Some of the biggest issues over the last 5 years have been breached point-of-sale systems. That is, customers buying in-store at Target or Home Depot swipe their cards at the register, and one of the computers in the network that makes the magic happen was running malware, stealing MILLIONS of card numbers.
Cerainly use credit cards instead of debit cards. But also save your receipts and balance your monthly statement. I have found a fraud and errors on my credit card many times by this method. Don’t be too lazy to check your receipts against the statement. You’re not regret the small amount of time this takes.
Sorry you ran into issues, appreciate the warning for everyone!! I never use debit card unless I withdraw cash at an ATM. I always use credit card even for small purchases–and budget to pay off at end of month so never any charges. If I make a large purchase (furniture, kitchen appliance, etc.) I’ll charge, and may need to pay off in two months time, but never carry balance longer if possible. No debit cards for reasons cited above by others!

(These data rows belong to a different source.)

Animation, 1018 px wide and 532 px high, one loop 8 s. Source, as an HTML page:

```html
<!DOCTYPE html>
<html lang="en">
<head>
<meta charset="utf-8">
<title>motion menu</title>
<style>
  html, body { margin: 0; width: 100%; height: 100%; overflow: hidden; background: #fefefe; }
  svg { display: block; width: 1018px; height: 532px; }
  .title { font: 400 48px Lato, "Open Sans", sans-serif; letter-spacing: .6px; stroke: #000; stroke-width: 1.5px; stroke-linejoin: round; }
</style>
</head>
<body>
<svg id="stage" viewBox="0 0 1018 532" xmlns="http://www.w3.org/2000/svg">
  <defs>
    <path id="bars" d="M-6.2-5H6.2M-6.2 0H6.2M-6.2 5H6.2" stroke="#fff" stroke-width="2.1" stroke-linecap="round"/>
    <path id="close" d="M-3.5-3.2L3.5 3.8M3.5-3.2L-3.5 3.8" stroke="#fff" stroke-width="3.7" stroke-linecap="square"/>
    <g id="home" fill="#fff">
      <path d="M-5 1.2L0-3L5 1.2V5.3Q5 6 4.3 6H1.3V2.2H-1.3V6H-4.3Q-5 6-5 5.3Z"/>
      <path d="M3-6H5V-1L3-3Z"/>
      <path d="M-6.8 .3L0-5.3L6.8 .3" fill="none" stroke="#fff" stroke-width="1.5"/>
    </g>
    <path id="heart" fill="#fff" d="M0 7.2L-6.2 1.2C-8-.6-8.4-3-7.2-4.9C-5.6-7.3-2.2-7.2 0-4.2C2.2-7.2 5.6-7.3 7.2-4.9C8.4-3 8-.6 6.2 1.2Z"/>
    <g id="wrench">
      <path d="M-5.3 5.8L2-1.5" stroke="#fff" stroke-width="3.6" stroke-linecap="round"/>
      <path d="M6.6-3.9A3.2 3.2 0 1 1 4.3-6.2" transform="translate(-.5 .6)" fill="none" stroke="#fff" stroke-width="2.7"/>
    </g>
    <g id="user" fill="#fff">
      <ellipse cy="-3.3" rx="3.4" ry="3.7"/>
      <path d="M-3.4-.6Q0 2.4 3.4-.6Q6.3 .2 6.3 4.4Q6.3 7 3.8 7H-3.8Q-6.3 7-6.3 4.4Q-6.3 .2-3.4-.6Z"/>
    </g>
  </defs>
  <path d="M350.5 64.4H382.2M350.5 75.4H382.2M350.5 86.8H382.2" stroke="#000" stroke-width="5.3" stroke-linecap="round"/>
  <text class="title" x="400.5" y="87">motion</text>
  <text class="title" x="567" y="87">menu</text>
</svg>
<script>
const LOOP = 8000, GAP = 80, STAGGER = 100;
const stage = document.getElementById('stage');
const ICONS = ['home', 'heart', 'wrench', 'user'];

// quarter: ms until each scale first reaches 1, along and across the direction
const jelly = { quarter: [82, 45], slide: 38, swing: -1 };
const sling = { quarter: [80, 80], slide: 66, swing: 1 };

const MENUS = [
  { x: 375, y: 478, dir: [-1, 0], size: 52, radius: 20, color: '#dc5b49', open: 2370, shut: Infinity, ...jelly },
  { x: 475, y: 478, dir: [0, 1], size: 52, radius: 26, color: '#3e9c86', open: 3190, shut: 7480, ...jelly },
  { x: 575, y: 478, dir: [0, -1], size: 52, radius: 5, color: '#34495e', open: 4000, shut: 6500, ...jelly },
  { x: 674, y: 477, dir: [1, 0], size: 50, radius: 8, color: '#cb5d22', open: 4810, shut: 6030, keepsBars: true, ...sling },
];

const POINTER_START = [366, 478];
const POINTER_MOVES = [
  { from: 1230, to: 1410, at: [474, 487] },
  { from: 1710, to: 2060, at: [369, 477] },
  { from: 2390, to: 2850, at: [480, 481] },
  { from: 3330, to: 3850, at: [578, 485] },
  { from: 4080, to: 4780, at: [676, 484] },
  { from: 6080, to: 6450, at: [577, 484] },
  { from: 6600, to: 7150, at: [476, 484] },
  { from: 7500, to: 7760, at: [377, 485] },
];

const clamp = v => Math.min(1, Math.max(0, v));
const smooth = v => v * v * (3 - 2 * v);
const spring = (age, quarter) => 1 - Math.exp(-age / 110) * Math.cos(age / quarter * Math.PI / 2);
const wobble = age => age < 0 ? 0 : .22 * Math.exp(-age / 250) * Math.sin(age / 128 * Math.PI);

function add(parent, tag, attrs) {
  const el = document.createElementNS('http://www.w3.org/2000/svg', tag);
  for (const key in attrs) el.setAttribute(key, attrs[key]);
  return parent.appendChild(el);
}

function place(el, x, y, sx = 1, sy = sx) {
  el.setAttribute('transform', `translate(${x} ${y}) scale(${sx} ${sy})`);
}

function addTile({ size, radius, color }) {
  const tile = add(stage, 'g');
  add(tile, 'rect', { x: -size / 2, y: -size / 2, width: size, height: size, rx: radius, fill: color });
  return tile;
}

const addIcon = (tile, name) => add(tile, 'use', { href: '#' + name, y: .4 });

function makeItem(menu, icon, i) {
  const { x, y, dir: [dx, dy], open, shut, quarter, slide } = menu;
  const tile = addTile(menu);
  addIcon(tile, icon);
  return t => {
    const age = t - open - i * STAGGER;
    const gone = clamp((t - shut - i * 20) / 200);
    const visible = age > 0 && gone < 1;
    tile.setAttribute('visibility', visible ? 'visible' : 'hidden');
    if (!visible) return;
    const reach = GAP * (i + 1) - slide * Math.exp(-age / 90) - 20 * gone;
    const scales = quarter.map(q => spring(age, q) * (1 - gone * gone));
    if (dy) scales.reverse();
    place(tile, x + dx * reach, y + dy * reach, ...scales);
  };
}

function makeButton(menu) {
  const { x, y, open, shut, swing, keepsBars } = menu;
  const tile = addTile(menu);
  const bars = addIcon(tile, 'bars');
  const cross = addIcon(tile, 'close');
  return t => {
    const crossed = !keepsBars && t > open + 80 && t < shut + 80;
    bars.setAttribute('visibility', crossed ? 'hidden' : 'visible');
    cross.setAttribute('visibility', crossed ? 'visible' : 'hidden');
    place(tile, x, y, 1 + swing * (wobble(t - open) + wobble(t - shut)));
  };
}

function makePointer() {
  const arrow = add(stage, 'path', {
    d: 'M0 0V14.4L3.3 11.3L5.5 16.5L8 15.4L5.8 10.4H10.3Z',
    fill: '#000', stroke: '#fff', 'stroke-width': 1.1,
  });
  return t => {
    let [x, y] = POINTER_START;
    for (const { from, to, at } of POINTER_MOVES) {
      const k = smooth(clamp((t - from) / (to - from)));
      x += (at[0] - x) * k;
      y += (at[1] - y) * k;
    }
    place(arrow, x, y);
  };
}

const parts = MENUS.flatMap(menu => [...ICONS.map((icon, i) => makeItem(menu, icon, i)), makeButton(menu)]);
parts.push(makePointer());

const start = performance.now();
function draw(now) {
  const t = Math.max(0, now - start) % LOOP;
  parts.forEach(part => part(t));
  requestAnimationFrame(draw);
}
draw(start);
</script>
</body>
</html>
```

Ditto advice from Jeremy and Steve. DON’T use debit cards. They do NOT have the guaranteed protections Federally that credit cards do. Now, most banks will try to cover the losses, BUT, they are in no way REQUIRED to! Thus, your struggle to get your money back. Stay with the credit cards. Until equal protections are in place Federally and State-wise, don’t use debit cards.
And ALWAYS check your statements (bank, cards, etc.) with a fine toothed comb. Small charges are the norm now for theft, either just ongoing small, inconspicuous charges OR small charges to check if you notice, THEN the big hits!
One way to lower point of sale theft of card info somewhat – buy gift cards and use THEM. Every time Kings offers 4X points, I try to buy not only cards for gifts, but for stores I shop regularly. THAT way, when a massive credit card breach happens at the store where you use the gift card, you haven’t contributed your credit card info to the store’s computer data and it won’t be compromised. TRUE, if Kings suffers a breach, my credit card will be there, BUT, it reduces the number of places all my card info resides, thus reducing my risk. And I can check for troubles at just one place (Kings) more easily than checking every store.
Besides, I get a LOT more fuel points at the same time!
There is no way these days to be completely covered, no matter how many freezes or alerts you set in place. The ONLY way to protect yourself is to constantly keep eagle-eyed track of all your finances (and medical records!) and catch trouble as fast as possible. Credit/ identity theft is impossible to truly prevent these days – you can only minimalize the damage and stop it as quickly as possible. Sad truth of today’s reality. Even a “cash-only” life is not total protection. Your social security number is still easily compromised (it’s everywhere and institutions are NOT effectively protecting it) and your identity is thus at risk. Vigilance is a must.
Not fair, but alas, true.
My husband and I write every credit card transaction in our checkbook immediately after purchases and subtract the amount just as if it were any withdrawal from our checking account. (We use a red pen for credit card purchases.) Our check register is kept up to date in Quicken, so we can tell immediately how much money is owed at any time on credit cards. The best benefit is that when the credit card statement comes due, the money is already subtracted from checking! Then all I have to do is send the payment via Bill Pay. I also check on-line statements every day for fraudulent charges so they can be stopped immediately.
Lynda – I do the exact same thing! It ensures I can always pay my bill in full, avoiding any interest or fees. Plus, I make sure my credit cards are earning rewards. If you’re not paying your bill in full every month, any rewards earned are really not rewards at all. More than likely, you’re paying more in interest than what the rewards are worth. Way to go, Lynda! -BKC